GreenBuilt Tour Offers Opportunity for Many to See Possibilities for Their Home Gardens
The Big Idea for this design was, let's keep all the storm water on the property and save the city system from having to handle any of the client's off-flow. One challenge was remaining financially responsible with some of the construction choices like putting in a concrete driveway instead of permeable pavers, there were considerable savings for the client. But then, we were creating 672 gallons of water in a 2" rain event from the surface area of the driveway that would have gone to the public system. The simple solution: a channel drain to move the water into a swale to move, capture and infiltrate the water. The solution worked like a dream! (See photo below)
Every year since 2014, Spirited Gardener has had gardens designed and project managed by us on the the Green Built Home Tour which every year has been organized by Illinois Green Alliance (formerly known as USCGB's Illinois Chapter). But we feel this year's landscape is very special. The Pearl Platinum LEED (Leadership in Energy and Environmental Design) project stretched the goals for residential design in the city of Evanston. We worked closely with the owner of the property, Dana Pearl and Nate Kipnis of Kipnis Architecture + Planning.By focusing on the landscape, the project's LEED certification tipped from Gold to Platinum!
LEED Goals met:
- Keep ALL the Rain Water on the Property
- Use High Efficiency Drip Irrigation
- Plant Drought Tolerant Plants to
- Reduce Turf Grass to less than 20%
The 2 Rain Gardens pictured here manage water from 2 different roof run-off areas. Within the photo (left) is a 404 sf garden to manage an 800 sf roof area and the Rain Garden to the right manages 919 gallons of run-off in a 2" rain event from the central roof.The most challenging area was managing the water from the northwest corner of the house where another 800 sf roof area emptied into a very tight spot. To manage the water off of the northwest roof area, we installed 2 Cultec water Rechargers which together accept up to 964 Gallons of water in a 2" rain event and then infiltrates that water into the sandy/rocky base soil of the property. The maximum amount of water would be 1104 gallons but to date, with heavy rain events, there has been no overflow coming out of the system. The Rain Garden above the Rechargers has not yet had to manage any water pushed to the surface from heavy rains and it is ready to manage some overage if necessary.
Northwest Corner Rain Garden
View of the Cultec Rechargers
prior to burying them

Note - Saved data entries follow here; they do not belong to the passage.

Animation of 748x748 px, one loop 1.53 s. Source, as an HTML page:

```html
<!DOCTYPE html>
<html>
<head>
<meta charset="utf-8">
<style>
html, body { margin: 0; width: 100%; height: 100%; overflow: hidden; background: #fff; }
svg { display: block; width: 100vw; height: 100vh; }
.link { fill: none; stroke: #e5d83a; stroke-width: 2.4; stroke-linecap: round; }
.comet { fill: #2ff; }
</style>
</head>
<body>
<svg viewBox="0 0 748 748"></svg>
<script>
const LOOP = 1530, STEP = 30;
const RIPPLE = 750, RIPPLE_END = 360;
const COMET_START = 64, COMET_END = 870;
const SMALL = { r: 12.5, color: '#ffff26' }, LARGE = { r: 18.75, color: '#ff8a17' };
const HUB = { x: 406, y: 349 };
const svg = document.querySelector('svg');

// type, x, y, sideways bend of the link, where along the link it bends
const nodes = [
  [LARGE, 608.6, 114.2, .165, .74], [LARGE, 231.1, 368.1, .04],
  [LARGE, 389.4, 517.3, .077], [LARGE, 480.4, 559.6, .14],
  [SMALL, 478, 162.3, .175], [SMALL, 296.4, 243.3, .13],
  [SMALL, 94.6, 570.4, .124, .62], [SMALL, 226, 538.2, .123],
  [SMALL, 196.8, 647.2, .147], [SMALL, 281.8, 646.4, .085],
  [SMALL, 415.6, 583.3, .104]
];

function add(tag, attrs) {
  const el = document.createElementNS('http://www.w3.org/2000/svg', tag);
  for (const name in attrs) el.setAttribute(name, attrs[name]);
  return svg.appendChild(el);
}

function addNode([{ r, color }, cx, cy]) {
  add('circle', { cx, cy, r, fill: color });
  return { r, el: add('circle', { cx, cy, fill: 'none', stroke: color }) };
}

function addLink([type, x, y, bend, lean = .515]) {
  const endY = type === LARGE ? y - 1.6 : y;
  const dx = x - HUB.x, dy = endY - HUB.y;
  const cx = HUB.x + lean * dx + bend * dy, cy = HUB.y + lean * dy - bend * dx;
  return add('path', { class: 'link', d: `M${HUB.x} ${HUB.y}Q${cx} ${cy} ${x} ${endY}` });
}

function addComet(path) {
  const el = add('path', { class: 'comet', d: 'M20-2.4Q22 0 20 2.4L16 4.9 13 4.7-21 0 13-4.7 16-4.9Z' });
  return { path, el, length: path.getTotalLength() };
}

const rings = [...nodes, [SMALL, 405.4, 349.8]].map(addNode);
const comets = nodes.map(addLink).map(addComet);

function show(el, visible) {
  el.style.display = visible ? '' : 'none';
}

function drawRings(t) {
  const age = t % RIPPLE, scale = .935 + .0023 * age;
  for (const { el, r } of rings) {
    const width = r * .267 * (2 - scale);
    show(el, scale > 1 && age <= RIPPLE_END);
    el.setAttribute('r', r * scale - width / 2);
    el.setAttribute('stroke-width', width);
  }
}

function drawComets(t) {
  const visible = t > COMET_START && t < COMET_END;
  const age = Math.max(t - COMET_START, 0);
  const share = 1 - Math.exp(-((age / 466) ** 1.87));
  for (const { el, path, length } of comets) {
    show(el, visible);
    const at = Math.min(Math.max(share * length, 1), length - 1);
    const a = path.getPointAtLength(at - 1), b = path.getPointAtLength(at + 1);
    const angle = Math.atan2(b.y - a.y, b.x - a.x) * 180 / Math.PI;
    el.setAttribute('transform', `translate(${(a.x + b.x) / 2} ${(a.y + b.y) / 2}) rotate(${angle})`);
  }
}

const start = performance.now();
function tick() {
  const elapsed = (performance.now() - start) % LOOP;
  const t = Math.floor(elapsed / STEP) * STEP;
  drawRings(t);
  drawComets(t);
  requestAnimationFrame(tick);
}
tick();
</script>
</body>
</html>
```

Getting to know the plants on site will be a vital aspect of Dana's more naturalized landscape. She'll actually have a guide for how to maintain the plants specifically. Keeping the gardens weed free while they grow to maturity will create a much healthier plant community and greater enjoyment for neighbors. By year three, hopefully the need for weeding will be greatly reduced by the mature plants that will shade out any unwelcome visitors. A mistake often made by beginning native plant gardeners is the belief that wild takes care of itself. But being a steward of the land around us is essential for these gardens to succeed and be accepted as a part of the new aesthetic by our neighbors. And educating ourselves and sharing our knowledge with others is essential. As the plants begin to settle in to the gardens, the client gets to know them better.
Dana (pictured right) enjoying her first taste
of the delicious berries from
her Amelanchier 'Regent' Serviceberry
a shrub form of the popular native tree.
The patio for Dana's back area (pictured left) was set as permeable pavers to allow water to be captured under the patio in a 14" gravel base. The entrance porcelain tile was set the same way. An advantage of setting pavers with permeable spacing is that it is less necessary during freeze thaw cycles to use salt because the water doesn't sit on the surface but has a void space to move in to.And Dana's criteria for the project were often more ambitious than some of the LEED demands.
We sought to recycle and reuse elements if we could, like the green plastic fence section that became a backdrop to a native Honeysuckle vine (pictured below).
The fence material was the more regionally sourced white cedar that comes from Michigan (within the 500
mile radius range) that is considered a better carbon foot print rather than using the Red Cedar that is shipped in from out west.
The main thing to remember from the example of the LEED Platinum goals is to inspire us all to seek to do more to improve our relationship with this wonderful place we call home. Stewarding each of our little pieces of the Earth improves the world for all of us.